Malaysia wants to stop discrimination against unvaccinated staff
The Human Rights Commission of Malaysia (Suhakam) has said employers should instead incentivise their staff to get vaccinated.
The government-established body said it had received a number of complaints on allegations of discrimination in the form of restrictions imposed on employees who remain unvaccinated.
Such discriminatory actions include not allowing the employees to return to work, forcing them to pay for their own COVID-19 tests, and movement restrictions when they enter workplaces.
“Suhakam calls on the government to take immediate measures to address such issues by having a balanced approach between public health priorities and the right to be treated fairly without discrimination,” it said.
“Additionally, the government could look into the possibility of expanding the role and function of the COVID-19 mediation centre (PMC-19) to include assistance for employees who are disputing issues related to the pandemic, including their vaccination status, with their employers.”
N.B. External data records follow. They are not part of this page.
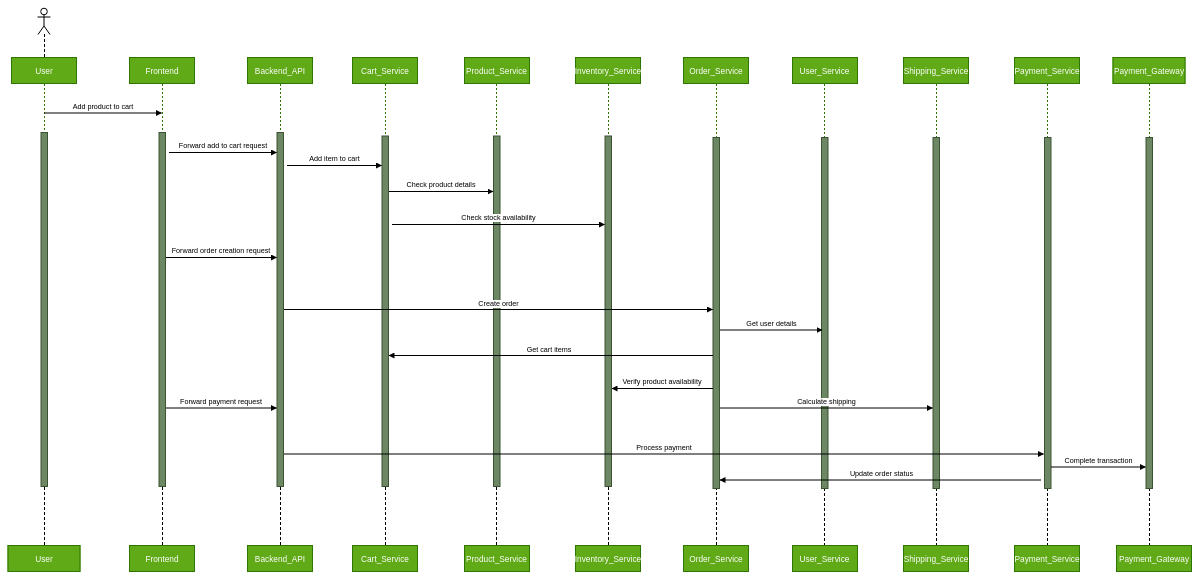
<!DOCTYPE html>
<html lang="en">
<head>
<meta charset="utf-8">
<title>Order sequence diagram</title>
<style>
:root {
  --paper: #ffffff;
  --ink: #000000;
  --node: #60a917;
  --node-edge: #2d7600;
  --bar: #6d8764;
  --bar-edge: #3a5431;
}
* { box-sizing: border-box; }
html, body { margin: 0; overflow: hidden; }
.diagram {
  position: relative;
  width: 1200px;
  height: 580px;
  overflow: hidden;
  background: var(--paper);
  font-family: "Liberation Sans", Arial, sans-serif;
}
.connectors { position: absolute; inset: 0; display: block; }
.lifeline-top { stroke: var(--node-edge); stroke-dasharray: 2 2; }
.lifeline-end { stroke: var(--ink); stroke-dasharray: 3 2; }
.activation { fill: var(--bar); stroke: var(--bar-edge); }
.messages { stroke: var(--ink); }
.actor { fill: none; stroke: var(--ink); }
.participant {
  position: absolute;
  left: calc(var(--x) * 1px);
  width: calc(var(--w, 66) * 1px);
  height: 27px;
  display: flex;
  align-items: center;
  justify-content: center;
  transform: translateX(-50%);
  background: var(--node);
  border: 1px solid var(--node-edge);
  color: var(--paper);
  font-size: 8.3px;
  white-space: nowrap;
}
.heads .participant { top: 57px; }
.feet .participant { top: 545px; }
.label {
  position: absolute;
  left: calc(var(--x) * 1px);
  top: calc(var(--y) * 1px);
  transform: translate(-50%, -50%);
  background: var(--paper);
  color: var(--ink);
  font-size: 7.2px;
  line-height: 8px;
  white-space: nowrap;
}
</style>
</head>
<body>
<main class="diagram">
  <svg class="connectors" width="1200" height="580" viewBox="0 0 1200 580" aria-hidden="true">
    <defs>
      <marker id="arrowhead" markerUnits="userSpaceOnUse" markerWidth="6" markerHeight="6" refX="5.5" refY="3" orient="auto">
        <path d="M0 0L6 3L0 6Z" fill="#000000"/>
      </marker>
    </defs>

    <g class="actor">
      <circle cx="44" cy="11.5" r="3.3"/>
      <path d="M44 15V26M37.5 17H50.5M44 26L38 34.5M44 26L50 34.5"/>
    </g>
    <line class="lifeline-end" x1="44.5" y1="34" x2="44.5" y2="57"/>

    <g class="lifeline-top">
      <path d="M44.5 84V133M162.5 84V133M280.5 84V133M385.5 84V136M496.5 84V136M608.5 84V136M716.5 84V138M824.5 84V138M936.5 84V138M1047.5 84V138M1149.5 84V138"/>
    </g>
    <g class="lifeline-end">
      <path d="M44.5 487V545M162.5 487V545M280.5 487V545M385.5 487V545M496.5 487V545M608.5 487V545M716.5 487V545M824.5 488V545M936.5 488V545M1047.5 488V545M1149.5 488V545"/>
    </g>

    <g class="activation">
      <rect x="41" y="132.5" width="6.5" height="354"/>
      <rect x="159" y="132.5" width="6.5" height="354"/>
      <rect x="277" y="132.5" width="6.5" height="354"/>
      <rect x="382" y="136" width="6.5" height="350.5"/>
      <rect x="493.5" y="136" width="6.5" height="350.5"/>
      <rect x="605" y="136" width="6.5" height="350.5"/>
      <rect x="713" y="137.5" width="6.5" height="351"/>
      <rect x="821.5" y="137.5" width="6.5" height="351"/>
      <rect x="933" y="137.5" width="6.5" height="351"/>
      <rect x="1044.5" y="137.5" width="6.5" height="351"/>
      <rect x="1146" y="137.5" width="6.5" height="351"/>
    </g>

    <g class="messages" marker-end="url(#arrowhead)">
      <path marker-end="url(#arrowhead)" d="M44 113H161.5"/>
      <path marker-end="url(#arrowhead)" d="M169 152.5H276.5"/>
      <path marker-end="url(#arrowhead)" d="M287 165.5H381.5"/>
      <path marker-end="url(#arrowhead)" d="M389 191.5H493"/>
      <path marker-end="url(#arrowhead)" d="M392 224.5H604.5"/>
      <path marker-end="url(#arrowhead)" d="M166 257.5H276.5"/>
      <path marker-end="url(#arrowhead)" d="M284 309.5H712.5"/>
      <path marker-end="url(#arrowhead)" d="M720 330H822"/>
      <path marker-end="url(#arrowhead)" d="M713 355.5H389"/>
      <path marker-end="url(#arrowhead)" d="M713 388.5H612"/>
      <path marker-end="url(#arrowhead)" d="M166 408H276.5"/>
      <path marker-end="url(#arrowhead)" d="M720 408H932.5"/>
      <path marker-end="url(#arrowhead)" d="M284 454H1043.5"/>
      <path marker-end="url(#arrowhead)" d="M1051 467H1145.5"/>
      <path marker-end="url(#arrowhead)" d="M1041 480H720"/>
    </g>
  </svg>

  <section class="heads" aria-label="Participants">
    <div class="participant" style="--x:44">User</div>
    <div class="participant" style="--x:162">Frontend</div>
    <div class="participant" style="--x:280">Backend_API</div>
    <div class="participant" style="--x:385">Cart_Service</div>
    <div class="participant" style="--x:496.5">Product_Service</div>
    <div class="participant" style="--x:608">Inventory_Service</div>
    <div class="participant" style="--x:716">Order_Service</div>
    <div class="participant" style="--x:824.5">User_Service</div>
    <div class="participant" style="--x:936">Shipping_Service</div>
    <div class="participant" style="--x:1047">Payment_Service</div>
    <div class="participant" style="--x:1149;--w:73">Payment_Gateway</div>
  </section>

  <section class="labels" aria-label="Messages">
    <span class="label" style="--x:103;--y:107">Add product to cart</span>
    <span class="label" style="--x:223;--y:146">Forward add to cart request</span>
    <span class="label" style="--x:334.5;--y:159">Add item to cart</span>
    <span class="label" style="--x:441;--y:185">Check product details</span>
    <span class="label" style="--x:498.5;--y:218">Check stock availability</span>
    <span class="label" style="--x:221;--y:251">Forward order creation request</span>
    <span class="label" style="--x:498.5;--y:303.5">Create order</span>
    <span class="label" style="--x:771.5;--y:324">Get user details</span>
    <span class="label" style="--x:549;--y:349.5">Get cart items</span>
    <span class="label" style="--x:662;--y:382">Verify product availability</span>
    <span class="label" style="--x:221;--y:402">Forward payment request</span>
    <span class="label" style="--x:826.5;--y:402">Calculate shipping</span>
    <span class="label" style="--x:664;--y:448">Process payment</span>
    <span class="label" style="--x:1098.5;--y:461">Complete transaction</span>
    <span class="label" style="--x:881.5;--y:474">Update order status</span>
  </section>

  <section class="feet" aria-label="Participants, repeated">
    <div class="participant" style="--x:44;--w:73">User</div>
    <div class="participant" style="--x:162">Frontend</div>
    <div class="participant" style="--x:280">Backend_API</div>
    <div class="participant" style="--x:385">Cart_Service</div>
    <div class="participant" style="--x:496.5">Product_Service</div>
    <div class="participant" style="--x:608">Inventory_Service</div>
    <div class="participant" style="--x:716">Order_Service</div>
    <div class="participant" style="--x:824.5">User_Service</div>
    <div class="participant" style="--x:936">Shipping_Service</div>
    <div class="participant" style="--x:1047">Payment_Service</div>
    <div class="participant" style="--x:1154;--w:76">Payment_Gateway</div>
  </section>
</main>
</body>
</html>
Suhakam added, “The public should realise that these steps are mainly to protect the people. They may also serve as an incentive for people to obtain vaccination. “Such restrictions, however, should not hinder anyone from enjoying their basic human rights, including access to education, food and medical treatment, among others.”
Nevertheless, the commission agreed with measures implemented by the government which impose certain restrictions on persons who are yet to complete their vaccination and others who choose not to be vaccinated as this was necessary to curb the spread of the virus, according to Free Malaysia Today.